INMC 80 News


September 1980 – January 1981, Issue 2

Page 48 of 59


A Comparative Review of Two Toolkits for Nascom.

by James Weatherson-Roberts

Some time ago I saw an advert in one of the mags for a BASIC toolkit for my Nascom 2 from Bits and P.C.s, so after a lengthy ’phone conversation I ordered it by Barclaycard. The next day a friendly but apologetic gentleman rang from Yorkshire to tell me that Barclaycard said I couldn’t have a Toolkit, but thank you for the thought anyway. The day after that a most unfriendly gentleman rang from Leeds to tell me that Barclaycard would be very pleased never to hear from me again.

A few days later, I happened to walk into my friendly local Nascom Distributor with (yet again) some problem or other.

“Oh, it’s you, what is it this time Young Man ? Oh look, you probably need this (mutter,​mutter)”
“What is it ?”
“A Bloo…​Basic Toolkit, of course (mutter,​mutter)”

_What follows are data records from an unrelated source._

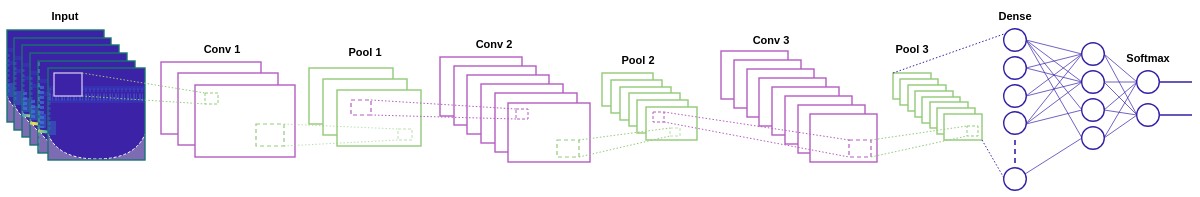
<!DOCTYPE html>
<html lang="en">
<head>
<meta charset="utf-8">
<title>Convolutional network architecture</title>
<style>
:root {
  --paper: #ffffff;
  --ink: #000000;
  --conv: #b45cc0;
  --pool: #92cb78;
  --node: #3322a8;
  --spectrum: #3c22a6;
  --spectrum-edge: #17726f;
  --mask: #7d6bb4;
}
* { box-sizing: border-box; margin: 0; }
body { width: 1200px; height: 197px; overflow: hidden; background: var(--paper); }
.network { position: relative; width: 1200px; height: 197px; overflow: hidden; }
.network svg { position: absolute; inset: 0; display: block; }
.label {
  position: absolute;
  transform: translate(-50%, -50%);
  font: bold 11px/14px "Liberation Sans", Arial, sans-serif;
  color: var(--ink);
  white-space: nowrap;
}
.conv, .pool, .node { fill: var(--paper); stroke-width: 1.4; }
.conv { stroke: var(--conv); }
.pool { stroke: var(--pool); }
.node { stroke: var(--node); }
.kernel { fill: none; stroke-width: 1.2; stroke-dasharray: 4 3; }
.kernel.small { stroke-width: 1; stroke-dasharray: 3 2; }
.faint { opacity: .6; }
.to-conv { stroke: var(--conv); }
.to-pool { stroke: var(--pool); }
.projection { fill: none; stroke-width: 1; stroke-dasharray: 1.5 2; }
.flatten { stroke: var(--node); }
.weights { fill: none; stroke: var(--node); stroke-width: .7; }
.output { fill: none; stroke: var(--node); stroke-width: 1.6; }
</style>
</head>
<body>
<main class="network">
  <svg width="1200" height="197" viewBox="0 0 1200 197" role="img" aria-label="Layers from spectrogram input through convolution and pooling to dense and softmax nodes">
    <defs>
      <linearGradient id="hot-band" x1="0" x2="1" y1="0" y2="0">
        <stop offset="0" stop-color="#2f9fd0"/>
        <stop offset=".45" stop-color="#f4e04a"/>
        <stop offset="1" stop-color="#35b8b0"/>
      </linearGradient>
      <g id="spectrogram">
        <rect width="97" height="92" fill="var(--spectrum)"/>
        <path d="M0 20H97M0 33H97" stroke="#3340bd" stroke-width="4" opacity=".5"/>
        <path d="M1 24V62" stroke="#3a6fd8" stroke-width="3" stroke-dasharray="3 2" opacity=".45"/>
        <path d="M0 60H8" stroke="#2f8fd0" stroke-width="14" opacity=".35"/>
        <path d="M0 55H8" stroke="url(#hot-band)" stroke-width="3" opacity=".35"/>
        <path d="M0 66Q10 91 49 92H0Z" fill="var(--mask)"/>
        <path d="M97 66Q87 91 49 92H97Z" fill="var(--mask)"/>
        <path d="M0 66Q10 91 49 91Q87 91 97 66" fill="none" stroke="#fff" stroke-dasharray="3 2"/>
        <rect width="97" height="92" fill="none" stroke="var(--spectrum-edge)" stroke-width="1.4"/>
      </g>
      <rect id="conv1-map" class="conv" width="100" height="72"/>
      <rect id="pool1-map" class="pool" width="84" height="56"/>
      <rect id="conv2-map" class="conv" width="82" height="59"/>
      <rect id="pool2-map" class="pool" width="51" height="33"/>
      <rect id="conv3-map" class="conv" width="67" height="48"/>
      <rect id="pool3-map" class="pool" width="38" height="26"/>
      <circle id="neuron" class="node" r="11.3"/>
    </defs>

    <g id="input">
      <use href="#spectrogram" x="7" y="30"/>
      <use href="#spectrogram" x="14" y="38"/>
      <use href="#spectrogram" x="22" y="45"/>
      <use href="#spectrogram" x="30" y="53"/>
      <use href="#spectrogram" x="38" y="61"/>
      <g stroke="url(#hot-band)" stroke-width="3">
        <path d="M22 115L30 116M30 123L38 124M38 131L48 132"/>
      </g>
      <path d="M25 92V112M33 100V120M42 86V128" stroke="#3f83dc" stroke-width="4" stroke-dasharray="3 2" opacity=".6"/>
      <path d="M39 150V62" stroke="#3fae9c" stroke-dasharray="4 3"/>
      <use href="#spectrogram" x="48" y="68"/>
      <path d="M49 90H145" stroke="#3846c4" stroke-width="4" stroke-dasharray="2 2" opacity=".6"/>
      <path d="M49 97H145" stroke="#4160d0" stroke-width="7" stroke-dasharray="2 1 1 2" opacity=".55"/>
      <rect x="54" y="73" width="28" height="23" fill="var(--spectrum)" stroke="#d9d2f2" stroke-width="1.2"/>
    </g>

    <g id="conv-1">
      <use href="#conv1-map" x="161" y="62"/>
      <use href="#conv1-map" x="178" y="73"/>
      <use href="#conv1-map" x="195" y="85"/>
      <rect class="kernel small to-pool" x="205" y="93" width="13" height="11"/>
      <rect class="kernel to-pool" x="256" y="124" width="28" height="22"/>
    </g>

    <g id="pool-1">
      <use href="#pool1-map" x="309" y="68"/>
      <use href="#pool1-map" x="323" y="79"/>
      <use href="#pool1-map" x="337" y="90"/>
      <rect class="kernel to-conv" x="351" y="100" width="20" height="15"/>
      <rect class="kernel small to-pool faint" x="398" y="129" width="14" height="11"/>
    </g>

    <g id="conv-2">
      <use href="#conv2-map" x="440" y="57"/>
      <use href="#conv2-map" x="454" y="66"/>
      <use href="#conv2-map" x="467" y="75"/>
      <use href="#conv2-map" x="481" y="84"/>
      <use href="#conv2-map" x="495" y="93"/>
      <use href="#conv2-map" x="508" y="103"/>
      <rect class="kernel small to-conv" x="516" y="109" width="12" height="10"/>
      <rect class="kernel to-pool" x="557" y="140" width="22" height="17"/>
    </g>

    <g id="pool-2">
      <use href="#pool2-map" x="602" y="73"/>
      <use href="#pool2-map" x="611" y="80"/>
      <use href="#pool2-map" x="620" y="87"/>
      <use href="#pool2-map" x="629" y="93"/>
      <use href="#pool2-map" x="637" y="100"/>
      <use href="#pool2-map" x="646" y="107"/>
      <rect class="kernel small to-conv" x="653" y="112" width="11" height="10"/>
      <rect class="kernel small to-pool faint" x="670" y="128" width="10" height="8"/>
    </g>

    <g id="conv-3">
      <use href="#conv3-map" x="721" y="51"/>
      <use href="#conv3-map" x="734" y="60"/>
      <use href="#conv3-map" x="747" y="69"/>
      <use href="#conv3-map" x="759" y="78"/>
      <use href="#conv3-map" x="772" y="87"/>
      <use href="#conv3-map" x="785" y="96"/>
      <use href="#conv3-map" x="798" y="105"/>
      <use href="#conv3-map" x="810" y="114"/>
      <rect class="kernel to-conv" x="849" y="140" width="22" height="17"/>
    </g>

    <g id="pool-3">
      <use href="#pool3-map" x="893" y="73"/>
      <use href="#pool3-map" x="900" y="79"/>
      <use href="#pool3-map" x="908" y="85"/>
      <use href="#pool3-map" x="915" y="91"/>
      <use href="#pool3-map" x="922" y="97"/>
      <use href="#pool3-map" x="930" y="102"/>
      <use href="#pool3-map" x="937" y="108"/>
      <use href="#pool3-map" x="944" y="114"/>
      <rect class="kernel small to-pool" x="967" y="126" width="11" height="10"/>
    </g>

    <g id="projections" class="projection">
      <path class="to-pool" d="M82 73L205 93M82 96L205 104"/>
      <path class="to-pool faint" d="M284 124L398 129M284 146L398 140"/>
      <path class="to-conv" d="M371 100L516 109M371 115L516 119"/>
      <path class="to-pool" d="M579 140L670 128M579 157L670 136"/>
      <path class="to-conv" d="M664 112L849 140M664 122L849 157"/>
      <path class="to-pool" d="M871 140L967 126M871 157L967 136"/>
      <path class="flatten" d="M893 73L1004 34M982 140L1004 178"/>
    </g>

    <g id="dense-weights" class="weights">
      <path d="M1026 40L1082 54M1026 40L1082 82M1026 40L1082 110M1026 40L1082 138"/>
      <path d="M1026 68L1082 54M1026 68L1082 82"/>
      <path d="M1026 96L1082 54M1026 96L1082 82"/>
      <path d="M1026 124L1082 54M1026 124L1082 82M1026 124L1082 110"/>
      <path d="M1025 174L1082 138"/>
    </g>
    <g id="softmax-weights" class="weights">
      <path d="M1104 54L1137 82M1104 82H1137M1104 110L1137 82M1104 138L1137 82"/>
      <path d="M1104 54L1137 115M1104 82L1137 115M1104 110L1137 115M1104 138L1137 115"/>
    </g>

    <g id="dense-nodes">
      <use href="#neuron" x="1015" y="40"/>
      <use href="#neuron" x="1015" y="68"/>
      <use href="#neuron" x="1015" y="96"/>
      <use href="#neuron" x="1015" y="123"/>
      <path class="output" d="M1015 140V165" stroke-dasharray="5 4"/>
      <use href="#neuron" x="1015" y="179"/>
      <use href="#neuron" x="1093" y="54"/>
      <use href="#neuron" x="1093" y="82"/>
      <use href="#neuron" x="1093" y="110"/>
      <use href="#neuron" x="1093" y="138"/>
    </g>
    <g id="softmax-nodes">
      <use href="#neuron" x="1148" y="82"/>
      <use href="#neuron" x="1148" y="115"/>
      <path class="output" d="M1159 82H1192M1159 115H1192"/>
    </g>
  </svg>

  <span class="label" style="left:65px;top:16px">Input</span>
  <span class="label" style="left:222px;top:49px">Conv 1</span>
  <span class="label" style="left:365px;top:52px">Pool 1</span>
  <span class="label" style="left:494px;top:44px">Conv 2</span>
  <span class="label" style="left:638px;top:60px">Pool 2</span>
  <span class="label" style="left:771px;top:40px">Conv 3</span>
  <span class="label" style="left:912px;top:49px">Pool 3</span>
  <span class="label" style="left:1015px;top:16px">Dense</span>
  <span class="label" style="left:1148px;top:58px">Softmax</span>
</main>
</body>
</html>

Under this enormous pressure, I found that I had bought a Basic toolkit with my Barclaycard (and still had my problem). When I got home, there was a neat little Jiffy bag from Yorkshire on the doormat, since Barclaycard had paid up after all.

So, I now have TWO Basic toolkits. Is this so bad ? Well, really it’s quite an advantage, as the facilities offered by the two are sometimes quite different. So I here present a comparative review !!

FACILITIES OFFERED (N/A : not available)
Henry’s ToolkitBits and P.C.’s
N/AAPND <filename>
Appends file <filename> to the end of existing file. This is a most useful facility since you can then keep a tape of subroutines and APND them onto the end of your existing BASIC file.
Auto line numbering. Both work; I prefer the Bits and P.C.s version as you can change the sequence by overtyping the existing number before entering the line.
Brilliant! This produces a cross-reference of all line numbers, functions and variables (array or otherwise) Find out why your program crashes in an hour instead of a week! (…er, perhaps I should have used two variable names in that 65K Deserttrek…)
Obviously “delete”. Both work.
Again a very useful debugging facility. This command dumps all simple variables (including strings but unfortunately not array variables) with their values at the end of the run. Must be used immediately after run ends (i.e. no editing) for accuracy.
Page 48 of 59